[Records from a data source]
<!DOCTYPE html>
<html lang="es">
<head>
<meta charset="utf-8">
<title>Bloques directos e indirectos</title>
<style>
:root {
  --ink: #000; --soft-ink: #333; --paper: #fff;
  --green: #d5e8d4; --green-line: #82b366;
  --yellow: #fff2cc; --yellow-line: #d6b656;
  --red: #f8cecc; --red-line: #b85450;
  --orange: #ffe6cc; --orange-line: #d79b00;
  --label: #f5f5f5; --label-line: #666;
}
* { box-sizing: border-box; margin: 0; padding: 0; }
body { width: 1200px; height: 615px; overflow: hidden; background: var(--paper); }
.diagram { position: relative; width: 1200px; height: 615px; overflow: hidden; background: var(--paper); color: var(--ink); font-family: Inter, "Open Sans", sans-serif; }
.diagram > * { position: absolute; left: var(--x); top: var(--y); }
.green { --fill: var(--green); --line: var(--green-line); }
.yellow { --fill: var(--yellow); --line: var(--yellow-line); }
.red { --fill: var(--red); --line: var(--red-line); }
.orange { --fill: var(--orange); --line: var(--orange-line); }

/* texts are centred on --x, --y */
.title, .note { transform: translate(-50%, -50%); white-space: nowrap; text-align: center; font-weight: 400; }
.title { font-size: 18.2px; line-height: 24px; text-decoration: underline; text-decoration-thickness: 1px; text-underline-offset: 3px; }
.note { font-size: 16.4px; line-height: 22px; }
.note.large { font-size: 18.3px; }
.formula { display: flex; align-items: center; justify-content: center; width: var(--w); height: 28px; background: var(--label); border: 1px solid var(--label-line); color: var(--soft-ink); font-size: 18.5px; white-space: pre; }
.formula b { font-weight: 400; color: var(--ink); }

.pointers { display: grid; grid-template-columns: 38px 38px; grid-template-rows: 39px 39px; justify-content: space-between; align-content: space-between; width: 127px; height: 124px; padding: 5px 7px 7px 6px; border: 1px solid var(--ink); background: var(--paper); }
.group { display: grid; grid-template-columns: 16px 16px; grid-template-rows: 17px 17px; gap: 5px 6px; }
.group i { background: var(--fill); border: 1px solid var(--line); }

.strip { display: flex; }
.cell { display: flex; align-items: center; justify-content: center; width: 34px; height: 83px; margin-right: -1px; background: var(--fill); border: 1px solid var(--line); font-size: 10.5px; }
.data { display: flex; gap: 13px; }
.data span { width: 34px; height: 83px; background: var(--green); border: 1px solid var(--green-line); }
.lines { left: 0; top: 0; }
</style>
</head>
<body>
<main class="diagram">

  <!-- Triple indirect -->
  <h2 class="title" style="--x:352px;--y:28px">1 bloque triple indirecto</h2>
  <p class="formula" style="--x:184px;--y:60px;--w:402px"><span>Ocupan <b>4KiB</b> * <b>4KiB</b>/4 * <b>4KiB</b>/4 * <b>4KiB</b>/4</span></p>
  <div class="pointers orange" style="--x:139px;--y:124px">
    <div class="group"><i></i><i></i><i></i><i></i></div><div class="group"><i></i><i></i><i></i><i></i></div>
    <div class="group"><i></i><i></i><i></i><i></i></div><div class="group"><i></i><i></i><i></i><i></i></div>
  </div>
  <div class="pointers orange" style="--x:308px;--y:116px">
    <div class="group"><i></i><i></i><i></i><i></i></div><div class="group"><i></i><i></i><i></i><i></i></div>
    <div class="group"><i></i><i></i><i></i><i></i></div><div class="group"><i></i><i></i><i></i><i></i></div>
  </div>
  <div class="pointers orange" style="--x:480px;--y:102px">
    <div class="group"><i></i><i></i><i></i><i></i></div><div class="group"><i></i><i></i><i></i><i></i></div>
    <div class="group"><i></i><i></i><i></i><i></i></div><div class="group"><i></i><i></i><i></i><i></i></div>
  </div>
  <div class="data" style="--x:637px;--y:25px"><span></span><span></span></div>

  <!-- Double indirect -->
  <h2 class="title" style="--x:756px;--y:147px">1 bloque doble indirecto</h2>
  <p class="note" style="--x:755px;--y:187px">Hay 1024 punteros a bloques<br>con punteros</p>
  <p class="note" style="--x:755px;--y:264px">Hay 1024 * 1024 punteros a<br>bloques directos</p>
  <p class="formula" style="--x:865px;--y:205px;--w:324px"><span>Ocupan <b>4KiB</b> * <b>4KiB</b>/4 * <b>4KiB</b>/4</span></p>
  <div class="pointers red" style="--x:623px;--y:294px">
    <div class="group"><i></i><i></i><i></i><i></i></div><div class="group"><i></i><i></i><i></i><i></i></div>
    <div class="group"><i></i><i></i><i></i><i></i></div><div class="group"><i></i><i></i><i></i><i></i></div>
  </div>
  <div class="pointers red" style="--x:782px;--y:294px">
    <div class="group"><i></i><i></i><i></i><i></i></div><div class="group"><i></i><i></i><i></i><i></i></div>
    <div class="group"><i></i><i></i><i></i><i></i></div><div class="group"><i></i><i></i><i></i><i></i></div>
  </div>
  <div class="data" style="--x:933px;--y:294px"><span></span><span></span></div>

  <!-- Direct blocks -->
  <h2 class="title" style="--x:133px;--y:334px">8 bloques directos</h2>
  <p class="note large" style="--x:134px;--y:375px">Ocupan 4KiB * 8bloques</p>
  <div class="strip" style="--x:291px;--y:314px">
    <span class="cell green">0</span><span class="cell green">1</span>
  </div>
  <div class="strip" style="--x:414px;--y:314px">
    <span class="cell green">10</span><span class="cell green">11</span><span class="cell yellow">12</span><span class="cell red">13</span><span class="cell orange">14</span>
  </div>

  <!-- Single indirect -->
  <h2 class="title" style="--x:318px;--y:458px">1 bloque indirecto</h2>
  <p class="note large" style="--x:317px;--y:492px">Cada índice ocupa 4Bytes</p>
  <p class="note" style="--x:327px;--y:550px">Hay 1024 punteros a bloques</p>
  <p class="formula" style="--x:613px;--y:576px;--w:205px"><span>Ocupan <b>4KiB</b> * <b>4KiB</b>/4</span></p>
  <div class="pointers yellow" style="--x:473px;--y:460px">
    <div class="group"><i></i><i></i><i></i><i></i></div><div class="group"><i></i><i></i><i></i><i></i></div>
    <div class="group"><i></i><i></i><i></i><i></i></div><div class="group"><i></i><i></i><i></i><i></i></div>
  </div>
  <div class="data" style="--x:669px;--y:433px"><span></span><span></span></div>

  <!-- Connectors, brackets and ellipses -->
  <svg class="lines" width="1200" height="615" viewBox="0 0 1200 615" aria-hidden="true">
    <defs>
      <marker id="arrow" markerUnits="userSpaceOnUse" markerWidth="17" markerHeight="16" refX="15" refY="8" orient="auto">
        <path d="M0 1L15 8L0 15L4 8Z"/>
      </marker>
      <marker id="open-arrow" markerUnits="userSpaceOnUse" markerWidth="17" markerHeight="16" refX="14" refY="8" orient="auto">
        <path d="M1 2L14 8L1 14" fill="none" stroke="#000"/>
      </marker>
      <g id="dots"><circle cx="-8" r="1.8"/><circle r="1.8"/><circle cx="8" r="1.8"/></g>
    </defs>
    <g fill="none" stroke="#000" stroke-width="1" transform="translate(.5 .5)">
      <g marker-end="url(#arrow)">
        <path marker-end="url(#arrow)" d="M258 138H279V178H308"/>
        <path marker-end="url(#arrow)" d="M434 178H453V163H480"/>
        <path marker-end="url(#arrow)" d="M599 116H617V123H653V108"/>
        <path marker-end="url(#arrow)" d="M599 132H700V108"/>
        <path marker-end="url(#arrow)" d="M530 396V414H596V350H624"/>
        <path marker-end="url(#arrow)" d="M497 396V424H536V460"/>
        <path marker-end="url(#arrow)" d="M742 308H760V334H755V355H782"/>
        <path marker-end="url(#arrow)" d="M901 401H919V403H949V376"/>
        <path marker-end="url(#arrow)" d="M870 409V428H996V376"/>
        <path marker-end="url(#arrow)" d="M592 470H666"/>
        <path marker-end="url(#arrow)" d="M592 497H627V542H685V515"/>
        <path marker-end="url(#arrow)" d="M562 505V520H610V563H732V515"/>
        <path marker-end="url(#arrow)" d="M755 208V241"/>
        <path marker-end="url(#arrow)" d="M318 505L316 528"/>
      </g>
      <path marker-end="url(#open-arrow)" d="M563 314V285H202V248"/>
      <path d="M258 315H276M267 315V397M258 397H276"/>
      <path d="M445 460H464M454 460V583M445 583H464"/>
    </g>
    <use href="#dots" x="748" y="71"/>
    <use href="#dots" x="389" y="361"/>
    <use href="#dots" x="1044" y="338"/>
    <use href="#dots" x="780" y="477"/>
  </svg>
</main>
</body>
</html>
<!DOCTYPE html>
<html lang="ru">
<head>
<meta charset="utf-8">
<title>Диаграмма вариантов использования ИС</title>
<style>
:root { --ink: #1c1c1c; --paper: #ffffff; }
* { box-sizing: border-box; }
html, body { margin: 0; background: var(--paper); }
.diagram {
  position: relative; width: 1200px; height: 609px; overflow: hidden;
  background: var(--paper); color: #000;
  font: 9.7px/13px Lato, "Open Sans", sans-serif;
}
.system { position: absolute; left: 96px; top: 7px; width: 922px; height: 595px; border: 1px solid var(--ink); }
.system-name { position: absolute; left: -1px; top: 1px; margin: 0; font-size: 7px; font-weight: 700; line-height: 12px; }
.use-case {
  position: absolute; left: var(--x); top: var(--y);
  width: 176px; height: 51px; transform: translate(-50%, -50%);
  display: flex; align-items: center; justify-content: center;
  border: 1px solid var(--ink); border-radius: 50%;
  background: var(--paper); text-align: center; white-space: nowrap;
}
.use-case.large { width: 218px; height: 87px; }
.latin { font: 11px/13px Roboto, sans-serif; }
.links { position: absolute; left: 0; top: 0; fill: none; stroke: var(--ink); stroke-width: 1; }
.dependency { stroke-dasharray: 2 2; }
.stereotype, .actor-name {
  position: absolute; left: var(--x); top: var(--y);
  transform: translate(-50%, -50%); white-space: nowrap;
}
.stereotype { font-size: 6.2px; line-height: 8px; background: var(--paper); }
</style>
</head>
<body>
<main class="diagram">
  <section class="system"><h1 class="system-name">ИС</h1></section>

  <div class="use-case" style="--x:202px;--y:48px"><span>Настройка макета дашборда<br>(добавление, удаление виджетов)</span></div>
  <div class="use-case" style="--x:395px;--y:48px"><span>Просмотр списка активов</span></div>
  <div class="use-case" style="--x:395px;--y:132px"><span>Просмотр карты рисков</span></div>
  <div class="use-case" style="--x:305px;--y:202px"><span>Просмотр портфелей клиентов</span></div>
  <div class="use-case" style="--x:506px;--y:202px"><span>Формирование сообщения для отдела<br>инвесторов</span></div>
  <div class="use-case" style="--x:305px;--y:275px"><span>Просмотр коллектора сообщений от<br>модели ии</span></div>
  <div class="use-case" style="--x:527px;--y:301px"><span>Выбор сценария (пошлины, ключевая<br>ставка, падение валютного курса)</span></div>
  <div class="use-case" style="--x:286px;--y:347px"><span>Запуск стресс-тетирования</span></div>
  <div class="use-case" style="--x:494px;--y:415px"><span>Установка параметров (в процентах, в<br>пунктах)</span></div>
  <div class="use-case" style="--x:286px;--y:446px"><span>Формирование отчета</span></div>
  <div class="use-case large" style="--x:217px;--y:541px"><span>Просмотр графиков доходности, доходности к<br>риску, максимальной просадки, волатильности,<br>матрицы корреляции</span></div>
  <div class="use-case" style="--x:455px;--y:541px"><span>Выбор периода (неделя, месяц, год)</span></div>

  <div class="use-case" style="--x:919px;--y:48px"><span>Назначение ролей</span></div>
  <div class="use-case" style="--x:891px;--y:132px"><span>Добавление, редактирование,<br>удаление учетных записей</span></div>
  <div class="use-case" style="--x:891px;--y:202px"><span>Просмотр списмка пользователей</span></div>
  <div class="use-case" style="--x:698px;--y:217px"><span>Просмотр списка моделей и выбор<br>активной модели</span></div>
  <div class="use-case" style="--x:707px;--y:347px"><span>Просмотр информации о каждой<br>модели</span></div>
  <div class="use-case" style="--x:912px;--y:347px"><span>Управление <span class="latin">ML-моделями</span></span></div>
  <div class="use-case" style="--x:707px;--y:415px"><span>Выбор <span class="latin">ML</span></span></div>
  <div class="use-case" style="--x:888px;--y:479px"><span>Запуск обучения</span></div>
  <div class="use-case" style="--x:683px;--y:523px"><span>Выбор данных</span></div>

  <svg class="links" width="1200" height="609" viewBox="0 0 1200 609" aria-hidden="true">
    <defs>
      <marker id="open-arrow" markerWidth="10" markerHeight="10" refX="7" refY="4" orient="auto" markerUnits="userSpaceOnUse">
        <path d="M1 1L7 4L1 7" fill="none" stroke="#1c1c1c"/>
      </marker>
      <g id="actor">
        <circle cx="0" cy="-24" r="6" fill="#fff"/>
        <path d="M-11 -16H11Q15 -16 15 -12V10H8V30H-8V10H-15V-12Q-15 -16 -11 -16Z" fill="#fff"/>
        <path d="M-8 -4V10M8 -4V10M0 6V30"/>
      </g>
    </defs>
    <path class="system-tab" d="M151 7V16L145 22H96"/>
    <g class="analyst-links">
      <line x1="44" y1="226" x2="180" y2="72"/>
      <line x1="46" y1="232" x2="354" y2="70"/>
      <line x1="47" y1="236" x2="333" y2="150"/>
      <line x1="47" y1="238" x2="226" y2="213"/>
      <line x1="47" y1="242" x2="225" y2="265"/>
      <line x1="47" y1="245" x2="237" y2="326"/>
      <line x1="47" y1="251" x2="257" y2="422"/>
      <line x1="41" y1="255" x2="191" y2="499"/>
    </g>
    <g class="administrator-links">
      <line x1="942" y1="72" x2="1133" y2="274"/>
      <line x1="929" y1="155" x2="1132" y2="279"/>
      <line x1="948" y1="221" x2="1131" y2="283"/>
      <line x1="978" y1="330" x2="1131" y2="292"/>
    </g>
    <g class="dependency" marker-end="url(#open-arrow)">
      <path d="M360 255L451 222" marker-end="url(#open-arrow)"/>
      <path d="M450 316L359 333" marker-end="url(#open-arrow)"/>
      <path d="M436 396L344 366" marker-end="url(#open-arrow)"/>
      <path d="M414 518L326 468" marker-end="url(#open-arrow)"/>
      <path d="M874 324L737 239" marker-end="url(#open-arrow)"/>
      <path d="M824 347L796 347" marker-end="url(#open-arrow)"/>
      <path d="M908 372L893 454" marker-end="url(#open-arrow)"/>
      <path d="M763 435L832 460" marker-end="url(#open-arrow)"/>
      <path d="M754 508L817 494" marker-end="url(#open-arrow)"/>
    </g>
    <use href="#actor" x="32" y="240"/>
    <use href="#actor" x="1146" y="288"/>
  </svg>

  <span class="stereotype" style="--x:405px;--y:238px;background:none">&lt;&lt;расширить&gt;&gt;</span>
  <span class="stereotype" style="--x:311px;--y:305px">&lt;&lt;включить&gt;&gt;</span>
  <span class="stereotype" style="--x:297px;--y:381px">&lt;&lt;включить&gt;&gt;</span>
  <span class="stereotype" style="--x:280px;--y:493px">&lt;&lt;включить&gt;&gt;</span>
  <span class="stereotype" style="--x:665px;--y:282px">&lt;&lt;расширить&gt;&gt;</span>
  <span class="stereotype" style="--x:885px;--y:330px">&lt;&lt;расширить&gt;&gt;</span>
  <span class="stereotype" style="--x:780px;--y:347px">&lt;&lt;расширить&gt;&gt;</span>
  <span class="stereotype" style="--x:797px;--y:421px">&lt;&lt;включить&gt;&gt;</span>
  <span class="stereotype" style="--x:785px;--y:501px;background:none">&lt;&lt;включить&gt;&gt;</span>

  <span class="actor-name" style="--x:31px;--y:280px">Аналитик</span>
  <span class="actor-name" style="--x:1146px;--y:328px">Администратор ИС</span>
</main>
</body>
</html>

#### [Assignment]
Every line above with the word "markerHeight" is to be copied out.

#### [Solution to this task]
      <marker id="arrow" markerUnits="userSpaceOnUse" markerWidth="17" markerHeight="16" refX="15" refY="8" orient="auto">
      <marker id="open-arrow" markerUnits="userSpaceOnUse" markerWidth="17" markerHeight="16" refX="14" refY="8" orient="auto">
      <marker id="open-arrow" markerWidth="10" markerHeight="10" refX="7" refY="4" orient="auto" markerUnits="userSpaceOnUse">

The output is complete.